2. So excited to be working on part two of my young adult novel series. This year I was able to replace my old laptop so I know this will make writing easier. Stay tuned…
3. I’m thankful for friends and colleagues I get to work and play with, at the office and at church.
So, it’s not too late for you to join me on this quest. How about it?

“Being fit at a size that’s right for you”

 I am Jacqui and I am a plus-sized woman. For many years I have fought with my body. I have tried many different diets as well as some sensible weight loss plans. I had some success but never to the degree where I could fit into a size 10. So, I have come to the realization that I am not built to be that small. Despite my years of training and experience as a clinical psychologist, this was a hard thing to accept. It occurred to me that if I’m having a hard time with the image of being ‘plus-sized’, how many scores of other women are in the same boat?  It is a fact that the average American woman wears a size 14. Anything above a size 10 is considered ‘plus-sized’.

                      Being a ‘plus-sized’ woman in our society is not easy. We are often the subject of intentionally hurtful jokes, critical stares, and negative stereotypes. We are overlooked and put down despite our skills and talents. As a result, some of us adopt the notion that we are second-class citizens. This is not healthy or productive, especially when we do it to ourselves. I encourage all women to refuse to adopt and foster the negativity and self-recriminations that are currently part of our daily talk.

            Even though I am larger than a size 10, okay a size 14, I still want to be, and work at being healthy.  I exercise several times a week and just completed my fourth half-marathon (running and walking).  I have decided that being healthy is one of my most important personal goals. This is also the goal that I encourage my clients to reach for.  I was amazed to learn of a survey completed last year which found that young girls are more afraid of being fat than having cancer. These reports reflect how our focus on being thin is affecting our children. Why do we think there is some ‘ideal’ size that means we are beautiful, desirable, or even successful? We are all made in different sizes. That is part of the beauty of being a woman. Beauty is defined in many ways and we are not all meant to be a size 2, 4 or 6.

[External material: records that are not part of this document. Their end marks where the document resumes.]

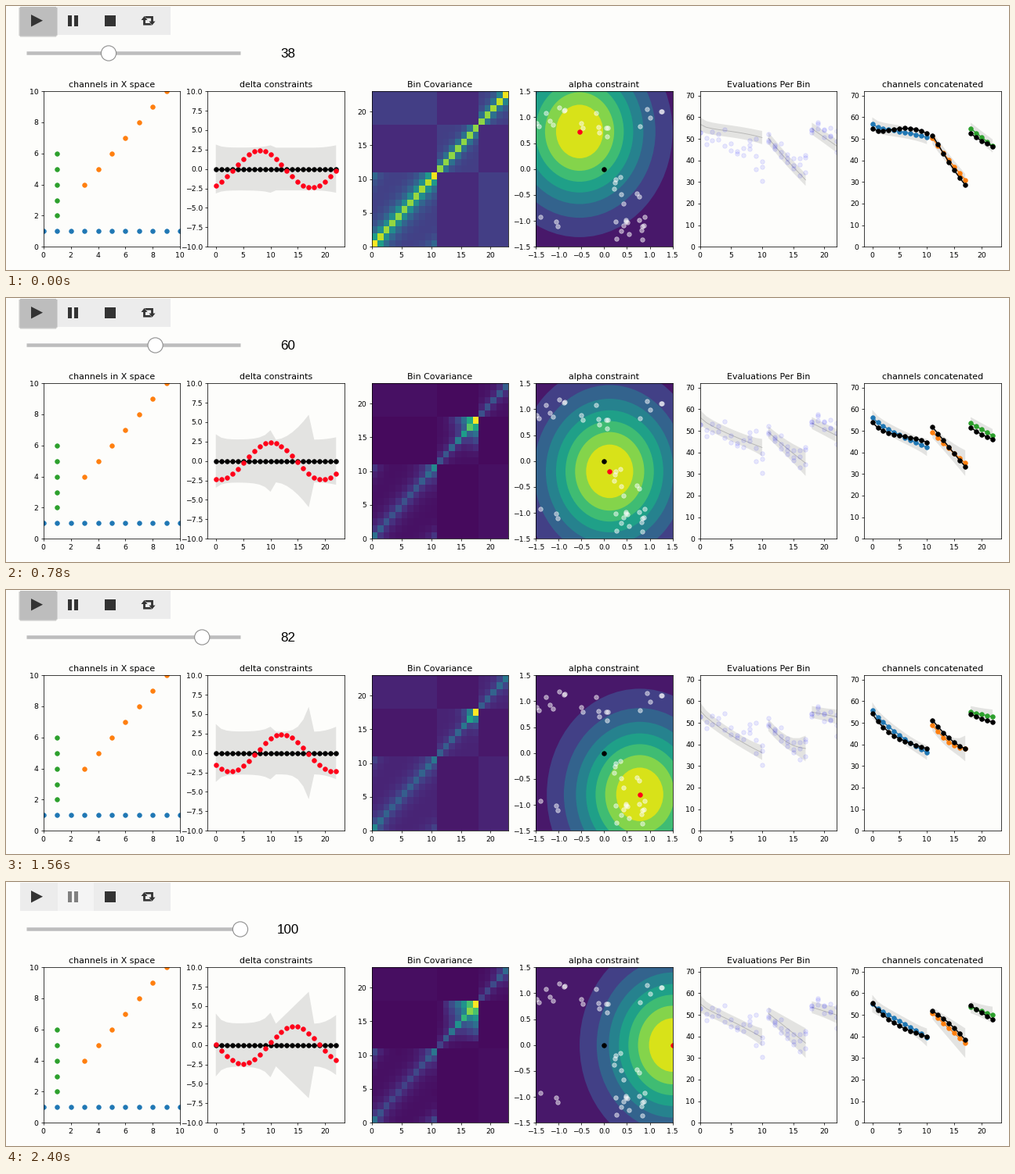
These frames come from a looping animation (1280 by 338 pixels, 2.43 s). A matplotlib script:

```python
import numpy as np
import matplotlib.pyplot as plt
from matplotlib.animation import FuncAnimation
from matplotlib.patches import Circle, Polygon, Rectangle

W, H, DPI = 1280, 338, 72
FRAMES, STEP_MS = 81, 30
STOPPED = 74
PAPER, DARK, RED = "#fdfdfb", "#333333", "#ff0019"
BLUE, ORANGE, GREEN = COLORS = "#1f77b4", "#ff7f0e", "#2ca02c"

rng = np.random.default_rng(4)
bins = np.arange(23)
channels = [bins[:11], bins[11:18], bins[18:]]


# Model: everything follows from the plot parameter p
def even(x):
    return 2 * int(round(x / 2))


def slider_at(frame):
    return even(min(100, 38 + .86 * frame))


def param_at(frame):
    return even(32 + .86 * frame)


def ramp(p, start, end):
    return np.clip((p - start) / (end - start), 0, 1)


def alpha_at(p):
    x = -1.5 + .03 * p
    return x, -.8 * np.sin(2 * np.pi * x / 3)


def delta_at(p):
    peak = 8 + .093 * (p - 32)
    return 2.4 * np.cos(2 * np.pi * (bins - peak) / 19)


def width_at(p):
    q = max(0, -alpha_at(p)[1] / .8)
    blue, orange, green = channels
    half = np.full(23, 2.75)
    half[blue] += (.4 + .9 * ramp(p, 32, 100)) * np.exp(-blue)
    half[blue] += (.3 + 1.1 * ramp(p, 32, 48) * (1 - .7 * q)) * np.exp((blue - 10) / 1.4)
    peak = 3.2 * ramp(p, 32, 48) + .9 * ramp(p, 84, 96)
    half[orange] += peak * ((orange - 11) / 6) ** (1 + 3 * q)
    half[green] += (.3 + .8 * ramp(p, 60, 100)) * ((green - 18) / 4) ** 2
    return half


def mean_at(p):
    q = -alpha_at(p)[1] / .8
    t = (p - 32) / 68
    u, v, w = [(ch - ch[0]) / (ch[-1] - ch[0]) for ch in channels]
    blue = 56.8 - 1.6 * t - 11.2 * u ** .7 - 5.5 * q * np.sin(np.pi * u / 2) - 4.5 * t * u ** 2
    orange = (49.2 - 16 * v + q * (3.7 * v ** 2 - 1.2)
              - 1.6 * q ** 2 * np.sin(np.pi * v) + t * (1.5 + 2.2 * v))
    green = 53.5 - 7.6 * w + 1.6 * q * w + q ** 2 * (1.5 + 1.2 * w) + 4 * t * w
    return np.concatenate([blue, orange, green])


def covariance(p):
    var = width_at(p) ** 2
    cov = np.zeros((23, 23))
    for ch, reach in zip(channels, (1.3, .8, .8)):
        base = var[ch].min()
        extra = var[ch] - base
        dist = abs(ch[:, None] - ch)
        cov[np.ix_(ch, ch)] = (base * np.exp(-dist / reach)
                               + np.outer(extra, extra) / (extra.max() + 1e-9))
    np.fill_diagonal(cov, var)
    q = alpha_at(p)[1] / .8
    low = .03 + .05 * q ** 2 + .08 * (1 - ramp(p, 32, 48))
    sign = np.where((bins > 10) & (bins < 18), -1, 1)
    return low * (1 + .2 * np.outer(sign, sign)) + (1 - low) * cov / cov.max()


def outline(x, mid, half):
    return np.column_stack([np.r_[x, x[::-1]],
                            np.r_[mid + half, (mid - half)[::-1]]])


plt.rcParams.update({
    "font.family": "DejaVu Sans", "font.size": 9.2, "axes.titlesize": 11,
    "axes.titlepad": 5.5, "axes.linewidth": .75,
    "lines.linewidth": 1.4, "lines.markersize": 5.5, "lines.markeredgewidth": .9})
for axis in ("xtick", "ytick"):
    plt.rcParams.update({f"{axis}.major.size": 3.2, f"{axis}.major.pad": 3.2,
                         f"{axis}.major.width": .75})
fig = plt.figure(figsize=(W / DPI, H / DPI), dpi=DPI, facecolor=PAPER)


# Player controls, in pixel coordinates
ui = fig.add_axes([0, 0, 1, 1])
ui.set(xlim=(0, W), ylim=(H, 0))
ui.axis("off")


def box(x, y, w, h, color=DARK, **kw):
    return ui.add_patch(Rectangle((x, y), w, h, fc=color, ec="none", **kw))


def shape(points):
    return ui.add_patch(Polygon(points, fc=DARK, ec="none"))


box(18, 1, 192, 36, "#ececec")
pressed = [box(18 - k, 2, 46 + 2 * k, 38 - k, "k", alpha=.1) for k in range(3)]
pressed.append(box(18, 1, 46, 37, "#bdbdbd"))
focus = box(66, 1, 46, 36, "#f4f4f4")
shape([(32, 11), (47, 18.7), (32, 26.5)])
pause = [box(x, 12, 5.4, 13.5) for x in (78.5, 86.8)]
box(126, 12, 14, 13.5)
arrow = np.array([(176.5, 13), (180.5, 18), (177.9, 18), (177.9, 22), (184, 22),
                  (186, 24.6), (175.1, 24.6), (175.1, 18), (172.5, 18)])
shape(arrow)
shape(np.array([363, 37.6]) - arrow)

ui.plot([26, 299], [60.3, 60.3], color="#bdbdbd", lw=4.5, solid_capstyle="butt")
thumb = ui.add_patch(Circle((0, 60.5), 9.6, fc="white", ec="#8e8e8e", lw=1.1, zorder=3))
value = ui.text(359.5, 66, "", family="Liberation Sans", size=17, ha="center")


# Charts
def panel(k, title, xlim, ylim, xticks, yticks):
    ax = fig.add_axes([(47.8 + 209.45 * k) / W, (H - 308.2) / H, 174.5 / W, 199 / H],
                      facecolor=PAPER)
    ax.set(xlim=xlim, ylim=ylim, xticks=xticks, yticks=yticks, title=title)
    return ax


def dots(ax, x, y, color, **kw):
    return ax.plot(x, y, "o", color=color, **kw)[0]


def band(ax):
    return ax.add_patch(Polygon([(0, 0), (0, 1)], fc="k", ec="none", alpha=.1, zorder=1))


twos, fives, tens = range(0, 11, 2), range(0, 21, 5), range(0, 71, 10)
halves = np.arange(-1.5, 1.6, .5)
wide = (-1.5, 23.5)

ax = panel(0, "channels in X space", (0, 10), (0, 10), twos, twos)
dots(ax, range(11), [1] * 11, BLUE)
dots(ax, range(3, 10), range(4, 11), ORANGE)
dots(ax, [1] * 5, range(2, 7), GREEN)

ax = panel(1, "delta constraints", wide, (-10, 10), fives, np.arange(-10, 10.1, 2.5))
delta_band = band(ax)
ax.plot(bins, 0 * bins, "ko-")
red_dots = dots(ax, bins, 0 * bins, RED)

ax = panel(2, "Bin Covariance", (0, 23), (0, 23), fives, fives)
edges = np.arange(24)
heat = ax.pcolormesh(edges, edges, np.zeros((23, 23)), cmap="viridis", vmin=0, vmax=1)

ax = panel(3, "alpha constraint", (-1.5, 1.5), (-1.5, 1.5), halves, halves)
viridis = plt.get_cmap("viridis")
ax.set_facecolor(viridis(1 / 16))
rings = [ax.add_patch(Circle((0, 0), np.sqrt(-2 * np.log(k / 8)), ec="none",
                             fc=viridis((k + .5) / 8), zorder=1))
         for k in range(1, 8)]
for x, y, count in [(-1.2, .9, 8), (-.25, .8, 8), (.95, 1, 5),
                    (.45, -.4, 8), (.55, -1.1, 14), (-1.1, -.85, 3)]:
    cloud = rng.uniform(-1, 1, (2, count))
    dots(ax, x + .35 * cloud[0], y + .3 * cloud[1], "w", alpha=.5)
alpha_dot = dots(ax, [0], [0], RED)
dots(ax, [0], [0], "k")

ax = panel(4, "Evaluations Per Bin", (0, 22), (0, 72), fives, tens)
eval_bands = [band(ax) for _ in channels]
eval_lines = [ax.plot([], [], color="k", alpha=.2, lw=.9)[0] for _ in channels]
for b in np.r_[bins, bins, bins[8:]]:
    y = mean_at(rng.uniform(32, 100))[b] + rng.normal(0, 2)
    dots(ax, [b], [y], "b", alpha=.09)

ax = panel(5, "channels concatenated", wide, (0, 72), fives, tens)
cat_bands = [band(ax) for _ in channels]
mean_lines = [ax.plot([], [], "o-", color=c)[0] for c in COLORS]
sum_lines = [ax.plot([], [], "ko-")[0] for _ in channels]


def update(frame):
    v, p = slider_at(frame), param_at(frame)
    thumb.center = 28 + 2.71 * v, 60.5
    value.set_text(str(v))

    stopped = frame >= STOPPED
    for patch in pressed:
        patch.set_visible(not stopped)
    focus.set_visible(stopped)
    for bar in pause:
        bar.set_facecolor("#808080" if stopped else DARK)

    delta, half, mean = delta_at(p), width_at(p), mean_at(p)
    delta_band.set_xy(outline(bins, 0 * half, half))
    red_dots.set_ydata(delta)
    heat.set_array(covariance(p))

    center = alpha_at(p)
    for ring in rings:
        ring.center = center
    alpha_dot.set_data([center[0]], [center[1]])

    for k, ch in enumerate(channels):
        xy = outline(ch, mean[ch], half[ch])
        eval_bands[k].set_xy(xy)
        cat_bands[k].set_xy(xy)
        eval_lines[k].set_data(ch, mean[ch])
        mean_lines[k].set_data(ch, mean[ch])
        sum_lines[k].set_data(ch, mean[ch] + delta[ch])
    return []


anim = FuncAnimation(fig, update, frames=FRAMES, interval=STEP_MS,
                     repeat=True, repeat_delay=0, blit=False)
plt.show()
```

            It is too easy to get caught up in losing a certain number of pounds or fitting  into the same size as a celebrity that we don’t even consider whether that diet is good for us. There have been so many problems associated with over-the-counter diet products and pills (such as Hydroxycut) that we should avoid using them. The problem is that too many women want a quick fix. Even though we didn’t put these pounds on overnight, we expect them to disappear quickly. We can be very impatient or unwilling to do the work necessary to lose weight while increasing health. And, yes it is hard work. But if you don’t think you are worth committing to the work, you short change your life. Some of the health problems associated with obesity include diabetes, hypertension, and sleep apnea.

              It is important to note that being ‘plus-sized’ is not the same as being obese.  While the Body Mass Index charts give weights that are ‘ideal’ for your height, bone structure and muscle mass are not factored in. It is quite possible that by making simple changes in your eating style and activity level, you can eliminate 10-25 unwanted pounds which could result in significant health improvements. Even if losing those 20 pounds does not take you out of the ‘overweight’ range, you can feel good knowing that you are regaining control of your life and being responsible for your health. And, you’re setting a wonderful example for your children. We can’t be afraid to take the actions necessary to improve our lives. We all can move our bodies more and make better choices regarding our food. It doesn’t matter what anyone else may say or think. Know that you are making your health a priority and that you are worth it.